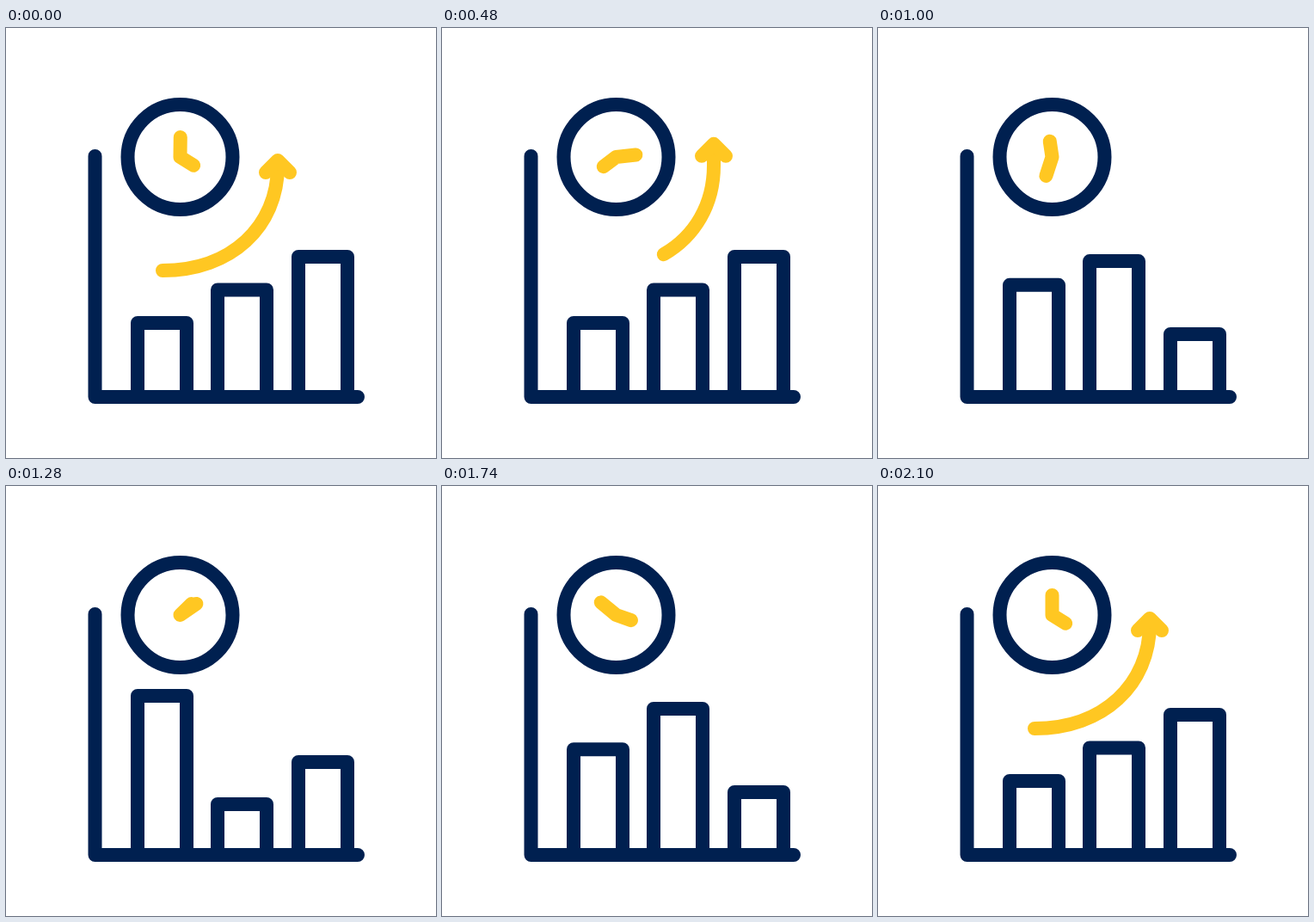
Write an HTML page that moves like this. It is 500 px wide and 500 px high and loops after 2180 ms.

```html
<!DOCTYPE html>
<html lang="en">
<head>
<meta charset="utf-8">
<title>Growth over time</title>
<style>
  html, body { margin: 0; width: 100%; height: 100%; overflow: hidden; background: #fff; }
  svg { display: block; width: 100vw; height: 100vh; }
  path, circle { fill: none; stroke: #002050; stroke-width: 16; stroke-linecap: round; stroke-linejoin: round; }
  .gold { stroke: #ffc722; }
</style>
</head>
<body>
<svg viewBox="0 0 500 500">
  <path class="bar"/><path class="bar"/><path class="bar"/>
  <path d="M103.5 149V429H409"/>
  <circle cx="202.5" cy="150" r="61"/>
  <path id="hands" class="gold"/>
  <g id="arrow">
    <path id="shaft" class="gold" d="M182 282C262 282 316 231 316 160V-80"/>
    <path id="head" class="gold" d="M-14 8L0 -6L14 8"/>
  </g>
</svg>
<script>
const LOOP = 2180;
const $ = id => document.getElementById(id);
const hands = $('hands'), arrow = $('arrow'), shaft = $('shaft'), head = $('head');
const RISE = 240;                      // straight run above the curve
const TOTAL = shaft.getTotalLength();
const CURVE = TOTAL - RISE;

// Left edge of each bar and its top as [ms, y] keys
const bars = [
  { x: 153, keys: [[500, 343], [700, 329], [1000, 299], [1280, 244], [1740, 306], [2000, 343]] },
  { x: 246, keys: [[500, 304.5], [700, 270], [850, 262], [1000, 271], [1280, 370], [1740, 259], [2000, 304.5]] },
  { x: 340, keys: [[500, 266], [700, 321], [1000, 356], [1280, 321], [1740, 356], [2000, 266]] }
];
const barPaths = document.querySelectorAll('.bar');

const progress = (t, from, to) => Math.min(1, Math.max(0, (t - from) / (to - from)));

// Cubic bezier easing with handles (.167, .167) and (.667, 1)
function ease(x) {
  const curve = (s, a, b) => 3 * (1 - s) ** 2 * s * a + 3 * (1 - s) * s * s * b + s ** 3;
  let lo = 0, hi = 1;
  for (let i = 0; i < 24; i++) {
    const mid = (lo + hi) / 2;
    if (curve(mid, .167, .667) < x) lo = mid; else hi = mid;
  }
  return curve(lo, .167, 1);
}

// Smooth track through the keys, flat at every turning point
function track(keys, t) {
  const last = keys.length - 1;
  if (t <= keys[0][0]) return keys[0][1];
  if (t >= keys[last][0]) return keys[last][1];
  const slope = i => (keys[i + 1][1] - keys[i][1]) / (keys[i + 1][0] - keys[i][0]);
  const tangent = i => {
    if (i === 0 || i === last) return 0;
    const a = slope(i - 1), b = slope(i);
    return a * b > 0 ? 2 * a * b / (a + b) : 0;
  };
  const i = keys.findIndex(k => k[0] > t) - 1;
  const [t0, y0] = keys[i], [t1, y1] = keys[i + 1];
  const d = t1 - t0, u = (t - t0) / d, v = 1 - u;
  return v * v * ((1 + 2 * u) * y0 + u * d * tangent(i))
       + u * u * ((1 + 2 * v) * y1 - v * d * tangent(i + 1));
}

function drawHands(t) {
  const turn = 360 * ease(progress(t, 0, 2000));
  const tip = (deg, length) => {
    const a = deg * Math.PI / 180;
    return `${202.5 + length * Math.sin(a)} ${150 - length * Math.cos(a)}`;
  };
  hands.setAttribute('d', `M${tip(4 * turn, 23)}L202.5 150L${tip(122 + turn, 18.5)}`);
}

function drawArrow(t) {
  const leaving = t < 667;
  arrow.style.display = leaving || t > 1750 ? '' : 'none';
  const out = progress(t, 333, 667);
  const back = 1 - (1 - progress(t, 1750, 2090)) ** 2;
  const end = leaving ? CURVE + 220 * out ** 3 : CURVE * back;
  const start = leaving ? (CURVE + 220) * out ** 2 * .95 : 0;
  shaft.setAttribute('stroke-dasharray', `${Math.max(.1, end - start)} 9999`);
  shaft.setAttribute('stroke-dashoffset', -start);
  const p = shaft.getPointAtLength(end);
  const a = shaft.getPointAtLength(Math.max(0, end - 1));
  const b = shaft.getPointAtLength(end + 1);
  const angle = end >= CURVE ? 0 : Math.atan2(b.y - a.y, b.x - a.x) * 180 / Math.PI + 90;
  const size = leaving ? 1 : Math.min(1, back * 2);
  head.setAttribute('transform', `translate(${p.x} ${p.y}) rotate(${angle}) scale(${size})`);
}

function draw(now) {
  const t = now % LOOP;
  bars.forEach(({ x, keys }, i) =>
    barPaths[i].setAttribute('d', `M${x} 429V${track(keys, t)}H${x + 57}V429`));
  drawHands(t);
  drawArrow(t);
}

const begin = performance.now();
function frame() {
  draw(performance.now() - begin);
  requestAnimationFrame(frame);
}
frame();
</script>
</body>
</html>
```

-- ASSIGNED TASK --
Return every line above in which the string "function" occurs.

-- REPLY --
function ease(x) {
function track(keys, t) {
function drawHands(t) {
function drawArrow(t) {
function draw(now) {
function frame() {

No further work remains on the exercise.